> Additionally, let's assume there is a pro western government in Iran
> within 6 months from now. Would the West change her policy towards Iran?
> Would Israel change her policy towards Iran?

You are asking me whether (e.g.) the UK, Israel, the USA and others would respond favourably to a friendly Iranian government? I assume such a government would ratify the Additional Protocol and stop acting in such a beastly way to its own people and to other countries in the region, so obviously the answer is "yes, of course things would change": sanctions would be lifted and Iran could resume its place as a respectable nation in the eyes of the world, being given access to credit sources and receiving all the benefits of being able to trade freely with developed nations. Care and grief would pass away, the leopard would lay down with the lamb and the region would become like the Garden of Eden, at the very least. The alternative is that everyone gets tooled up with nukes, and it could bery possibly be the end of the world as we know it.

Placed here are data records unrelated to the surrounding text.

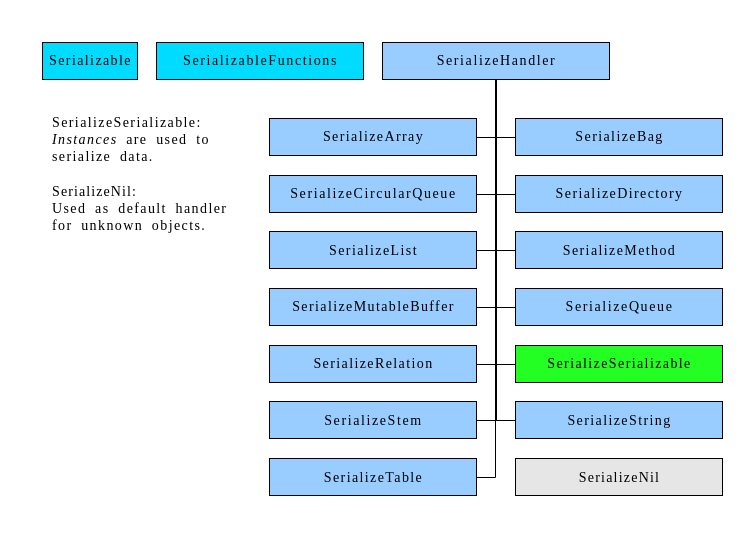
<!DOCTYPE html>
<html lang="en">
<head>
<meta charset="utf-8">
<title>Serialize class diagram</title>
<style>
:root {
  --paper: #ffffff;
  --ink: #000000;
  --interface: #00dcff;
  --handler: #99ccff;
  --instance: #23ff23;
  --fallback: #e6e6e6;
}
* { box-sizing: border-box; margin: 0; }
html, body { width: 742px; height: 538px; overflow: hidden; background: var(--paper); }
.diagram {
  position: relative;
  width: 742px;
  height: 538px;
  color: var(--ink);
  font: 14px/17.2px "Liberation Serif", "Times New Roman", serif;
  letter-spacing: 1.4px;
}
.connectors { position: absolute; inset: 0; fill: none; stroke: var(--ink); }
.roots { position: absolute; left: 42px; top: 42px; display: flex; }
.roots .node:nth-child(1) { width: 96px; margin-right: 18px; }
.roots .node:nth-child(2) { width: 208px; margin-right: 18px; }
.roots .node:nth-child(3) { width: 228px; }
.handlers {
  position: absolute;
  left: 269px;
  top: 118px;
  display: grid;
  grid-template-columns: 208px 208px;
  column-gap: 38px;
  row-gap: 18.7px;
  list-style: none;
  padding: 0;
}
.node {
  display: flex;
  align-items: center;
  justify-content: center;
  height: 38px;
  padding-left: 1px;
  border: 1px solid var(--ink);
  background: var(--handler);
  white-space: nowrap;
}
.node.interface { background: var(--interface); }
.node.instance { background: var(--instance); }
.node.fallback { background: var(--fallback); letter-spacing: 1.2px; }
.node.wide { letter-spacing: 1.6px; }
.notes { position: absolute; left: 52px; top: 114px; white-space: nowrap; word-spacing: 3.8px; }
.notes p + p { margin-top: 17.2px; }
.notes .tight { letter-spacing: 1.1px; }
</style>
</head>
<body>
<main class="diagram">
  <svg class="connectors" width="742" height="538" viewBox="0 0 742 538" aria-hidden="true">
    <path stroke-width="2" d="M496 80V421"/>
    <path d="M495.5 420V477.5H477M477 137.5H515M477 194.5H515M477 250.5H515M477 307.5H515M477 364.5H515M477 420.5H515"/>
  </svg>

  <div class="roots">
    <div class="node interface">Serializable</div>
    <div class="node interface wide">SerializableFunctions</div>
    <div class="node wide">SerializeHandler</div>
  </div>

  <aside class="notes">
    <p>SerializeSerializable:<br><em>Instances</em> are used to<br>serialize data.</p>
    <p><span class="tight">SerializeNil:</span><br>Used as default handler<br>for unknown objects.</p>
  </aside>

  <ul class="handlers">
    <li class="node">SerializeArray</li>
    <li class="node">SerializeBag</li>
    <li class="node wide">SerializeCircularQueue</li>
    <li class="node">SerializeDirectory</li>
    <li class="node">SerializeList</li>
    <li class="node">SerializeMethod</li>
    <li class="node">SerializeMutableBuffer</li>
    <li class="node wide">SerializeQueue</li>
    <li class="node">SerializeRelation</li>
    <li class="node instance">SerializeSerializable</li>
    <li class="node wide">SerializeStem</li>
    <li class="node">SerializeString</li>
    <li class="node">SerializeTable</li>
    <li class="node fallback">SerializeNil</li>
  </ul>
</main>
</body>
</html>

Ian / December 8, 2010 3:06 PM

The hypocracy of "democracy":
http://www.guardian.co.uk/uk/2010/dec/08/wikileaks-cables-trident-nuclear-us

Ekbatana / December 9, 2010 11:13 AM

Ian- Give us your evidence, not allegations, that Iran is developing a nuclear bomb. To date no intelligence estimate that I have come across has proven this beyond doubt. Iran did sign an Additional Protocol during the Khatami era which it did observe, but the promises that were made to it were not kept by the US and its allies. Therefore there is a trust deficit. How do you propose to overcome that?

rezvan / December 13, 2010 5:09 AM

rezvan,

> Give us your evidence, not allegations, that Iran is developing a nuclear bomb.
The IAEA has done this. So far, no reply ;-)

> Iran did sign an Additional Protocol during the Khatami era which it did
> observe, but the promises that were made to it were not kept by the US
> and its allies.
Iran did sign an Additional Protocol, but it was never ratified, and if it can be claimed that it was ever "observed" then that would be because secret activities were kept secret till later. Not sure what you mean about the US and its allies breaking promises.

Ian / December 14, 2010 9:36 PM